If the female lifter is competitive and a weight cut is appropriate it needs to remain within reason. My rule of thumb is never to attempt to cut more than 5% of your bodyweight. This means that if I wanted to compete in the 132lb class I should not attempt it unless I weight 139lbs or less going into the cut. I believe that health and performance are both compromised with more drastic cuts. Also, the smaller a person is the harder it is to cut a few pounds. Taking 5lbs off of a 200lb male is nothing, taking it off of a 110lb female is nearly impossible. The more muscle that you have, the more weight that you are able to cut through fluid manipulation. Women have a host of hormonal variables at play that make weight cutting unpredictable and difficult.
Stay tuned for part 2. If you have a singlet brand or cut that you really like post a link in comments or on the FB page. I will be making suggestions of where to buy singlet’s based on price range and body type. Maybe it’s silly but us ladies want to look good out there.
Also, if you have any meet day recipes for snacks that you like during competition please share them as well.
Great info! Can't wait for part two. Also, I'm really thrilled that a woman such as Gillian Ward is posting here!ReplyDelete

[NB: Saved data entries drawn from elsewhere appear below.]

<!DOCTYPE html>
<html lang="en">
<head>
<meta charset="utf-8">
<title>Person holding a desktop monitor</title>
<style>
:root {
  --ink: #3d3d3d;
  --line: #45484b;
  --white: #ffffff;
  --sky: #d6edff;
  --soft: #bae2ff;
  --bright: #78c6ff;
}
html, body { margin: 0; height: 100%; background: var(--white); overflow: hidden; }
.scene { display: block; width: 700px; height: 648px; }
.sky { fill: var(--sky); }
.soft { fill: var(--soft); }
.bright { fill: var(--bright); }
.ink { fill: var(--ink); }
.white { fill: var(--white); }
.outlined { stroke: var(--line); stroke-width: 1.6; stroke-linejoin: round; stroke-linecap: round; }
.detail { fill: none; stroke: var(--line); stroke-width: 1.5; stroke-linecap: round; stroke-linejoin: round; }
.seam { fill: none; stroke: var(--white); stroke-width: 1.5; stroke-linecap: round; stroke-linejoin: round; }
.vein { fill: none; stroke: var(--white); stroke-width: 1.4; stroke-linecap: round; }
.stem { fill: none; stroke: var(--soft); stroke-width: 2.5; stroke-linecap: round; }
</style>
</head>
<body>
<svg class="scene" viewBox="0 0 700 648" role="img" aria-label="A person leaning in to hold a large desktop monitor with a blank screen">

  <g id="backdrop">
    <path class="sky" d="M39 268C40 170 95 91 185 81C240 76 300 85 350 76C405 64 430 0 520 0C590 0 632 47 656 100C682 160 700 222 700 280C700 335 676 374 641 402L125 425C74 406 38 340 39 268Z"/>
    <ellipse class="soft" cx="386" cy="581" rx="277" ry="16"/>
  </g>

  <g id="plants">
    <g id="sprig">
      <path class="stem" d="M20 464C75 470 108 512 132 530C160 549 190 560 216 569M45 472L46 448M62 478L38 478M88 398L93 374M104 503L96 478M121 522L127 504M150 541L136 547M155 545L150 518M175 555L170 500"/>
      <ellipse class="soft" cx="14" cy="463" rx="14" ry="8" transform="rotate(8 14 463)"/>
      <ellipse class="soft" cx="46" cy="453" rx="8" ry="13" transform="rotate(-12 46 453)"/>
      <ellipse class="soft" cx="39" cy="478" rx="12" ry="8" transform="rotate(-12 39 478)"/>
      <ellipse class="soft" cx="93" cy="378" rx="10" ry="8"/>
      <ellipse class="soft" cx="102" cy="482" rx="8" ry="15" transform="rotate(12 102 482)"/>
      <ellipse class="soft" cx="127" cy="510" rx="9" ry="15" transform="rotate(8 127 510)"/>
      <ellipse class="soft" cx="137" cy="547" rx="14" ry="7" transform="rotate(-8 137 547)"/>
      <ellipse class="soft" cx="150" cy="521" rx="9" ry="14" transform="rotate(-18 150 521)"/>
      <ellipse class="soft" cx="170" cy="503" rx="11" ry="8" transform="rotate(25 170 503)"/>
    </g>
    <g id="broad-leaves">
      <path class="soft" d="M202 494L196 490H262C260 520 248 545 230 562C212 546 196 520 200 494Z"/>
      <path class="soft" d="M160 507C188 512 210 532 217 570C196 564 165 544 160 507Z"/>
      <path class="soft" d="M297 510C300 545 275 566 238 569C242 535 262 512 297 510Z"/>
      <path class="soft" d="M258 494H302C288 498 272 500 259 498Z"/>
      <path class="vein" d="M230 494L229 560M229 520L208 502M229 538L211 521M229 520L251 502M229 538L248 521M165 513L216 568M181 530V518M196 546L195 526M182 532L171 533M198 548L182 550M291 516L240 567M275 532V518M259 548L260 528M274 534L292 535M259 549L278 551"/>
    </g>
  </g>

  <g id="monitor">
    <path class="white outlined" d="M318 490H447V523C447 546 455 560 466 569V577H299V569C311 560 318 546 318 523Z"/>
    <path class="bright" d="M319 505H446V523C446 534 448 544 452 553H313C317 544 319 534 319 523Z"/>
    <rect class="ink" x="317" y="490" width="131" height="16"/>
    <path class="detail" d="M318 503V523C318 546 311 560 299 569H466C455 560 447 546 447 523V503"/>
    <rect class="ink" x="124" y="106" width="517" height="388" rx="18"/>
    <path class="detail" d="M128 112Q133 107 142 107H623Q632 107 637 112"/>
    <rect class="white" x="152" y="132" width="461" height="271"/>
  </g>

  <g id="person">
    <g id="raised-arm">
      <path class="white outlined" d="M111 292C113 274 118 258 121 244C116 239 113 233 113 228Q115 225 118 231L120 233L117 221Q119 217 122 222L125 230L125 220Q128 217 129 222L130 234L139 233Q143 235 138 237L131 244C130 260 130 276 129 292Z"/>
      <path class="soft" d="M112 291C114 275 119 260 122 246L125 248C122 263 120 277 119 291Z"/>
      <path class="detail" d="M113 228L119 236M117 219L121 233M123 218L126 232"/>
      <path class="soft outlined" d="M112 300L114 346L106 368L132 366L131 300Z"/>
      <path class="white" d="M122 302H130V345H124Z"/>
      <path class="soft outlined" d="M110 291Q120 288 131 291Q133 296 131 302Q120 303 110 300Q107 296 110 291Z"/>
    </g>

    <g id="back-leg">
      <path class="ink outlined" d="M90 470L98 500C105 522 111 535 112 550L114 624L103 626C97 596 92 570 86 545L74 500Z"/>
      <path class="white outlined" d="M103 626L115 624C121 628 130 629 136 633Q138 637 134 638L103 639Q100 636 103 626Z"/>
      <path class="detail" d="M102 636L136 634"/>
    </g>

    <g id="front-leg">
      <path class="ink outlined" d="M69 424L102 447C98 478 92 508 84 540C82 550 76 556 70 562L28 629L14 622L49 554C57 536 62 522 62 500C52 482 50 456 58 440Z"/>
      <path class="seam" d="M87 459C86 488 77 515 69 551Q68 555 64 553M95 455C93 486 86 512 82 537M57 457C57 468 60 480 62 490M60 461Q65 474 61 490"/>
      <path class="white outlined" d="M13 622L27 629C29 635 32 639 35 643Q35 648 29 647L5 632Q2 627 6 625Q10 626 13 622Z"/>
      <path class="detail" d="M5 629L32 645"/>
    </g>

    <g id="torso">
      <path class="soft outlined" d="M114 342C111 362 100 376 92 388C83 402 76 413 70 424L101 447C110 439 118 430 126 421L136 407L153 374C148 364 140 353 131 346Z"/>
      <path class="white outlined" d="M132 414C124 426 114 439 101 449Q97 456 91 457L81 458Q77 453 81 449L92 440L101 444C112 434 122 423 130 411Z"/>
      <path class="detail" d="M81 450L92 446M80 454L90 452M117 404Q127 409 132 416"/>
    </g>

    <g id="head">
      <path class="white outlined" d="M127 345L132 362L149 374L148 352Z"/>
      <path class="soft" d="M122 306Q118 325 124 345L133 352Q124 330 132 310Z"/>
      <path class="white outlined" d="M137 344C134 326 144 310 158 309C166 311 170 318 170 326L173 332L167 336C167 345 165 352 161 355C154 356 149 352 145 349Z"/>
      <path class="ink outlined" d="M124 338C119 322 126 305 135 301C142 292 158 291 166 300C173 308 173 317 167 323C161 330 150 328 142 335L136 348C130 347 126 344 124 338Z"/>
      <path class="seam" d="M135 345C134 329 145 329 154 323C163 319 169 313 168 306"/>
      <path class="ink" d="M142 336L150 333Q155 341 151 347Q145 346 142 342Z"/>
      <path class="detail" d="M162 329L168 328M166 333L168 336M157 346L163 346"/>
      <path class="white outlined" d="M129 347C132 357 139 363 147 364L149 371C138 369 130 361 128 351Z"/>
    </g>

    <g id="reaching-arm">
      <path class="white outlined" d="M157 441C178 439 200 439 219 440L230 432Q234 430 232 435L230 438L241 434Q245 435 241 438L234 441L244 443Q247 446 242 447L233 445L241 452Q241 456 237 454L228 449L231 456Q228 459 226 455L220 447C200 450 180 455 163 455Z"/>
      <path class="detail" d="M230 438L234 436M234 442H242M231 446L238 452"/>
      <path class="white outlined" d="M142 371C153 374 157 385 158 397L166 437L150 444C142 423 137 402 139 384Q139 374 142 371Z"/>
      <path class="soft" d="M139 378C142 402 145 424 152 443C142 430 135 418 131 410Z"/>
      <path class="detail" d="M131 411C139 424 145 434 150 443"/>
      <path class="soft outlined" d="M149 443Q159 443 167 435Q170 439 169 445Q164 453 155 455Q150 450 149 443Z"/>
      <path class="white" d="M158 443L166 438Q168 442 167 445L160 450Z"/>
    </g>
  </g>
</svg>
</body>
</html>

Hello, glad to see that you decided to join Paul on the blog. I always have loved Paul's stuff and now that you are here, I will probably check here twice as often. Anyways, happy birthday and best of luck to both you and Paul.ReplyDelete
Thank you so much for writing this set of posts, looking forward to the next one. I am one of those lifters who is in the process of decreasing my bodyfat %, so I admit fully that I am larger than optimum. I am "apple" shaped and usually go for black clothing. I would love to know the best places to get a more plus sized singlet made for a woman's body. Thanks!ReplyDelete
Excellent article Gillian! I'll be pointing folks to this one for sure.ReplyDelete
Thank you for this post! it has been very informative and like others I am looking forward to part 2. I am with Lisa I need a good plus size singlet but for a tall girl. I don't even know where to start looking. Thanks!ReplyDelete
Thank you for the post! I'm also plus sized. I don't want to look embarrassing. So any help to build my confidence will be cherished!ReplyDelete
AWESOME advice! I'm going into my first PL meet in July, in NC! I'm 56, and just started lifting a year ago! I'm very excited about my new direction! This information is a God Send! Thank YOU!!ReplyDelete
Thank you for this article. I'll be competing in my first PL event in September and this was very helpful!ReplyDelete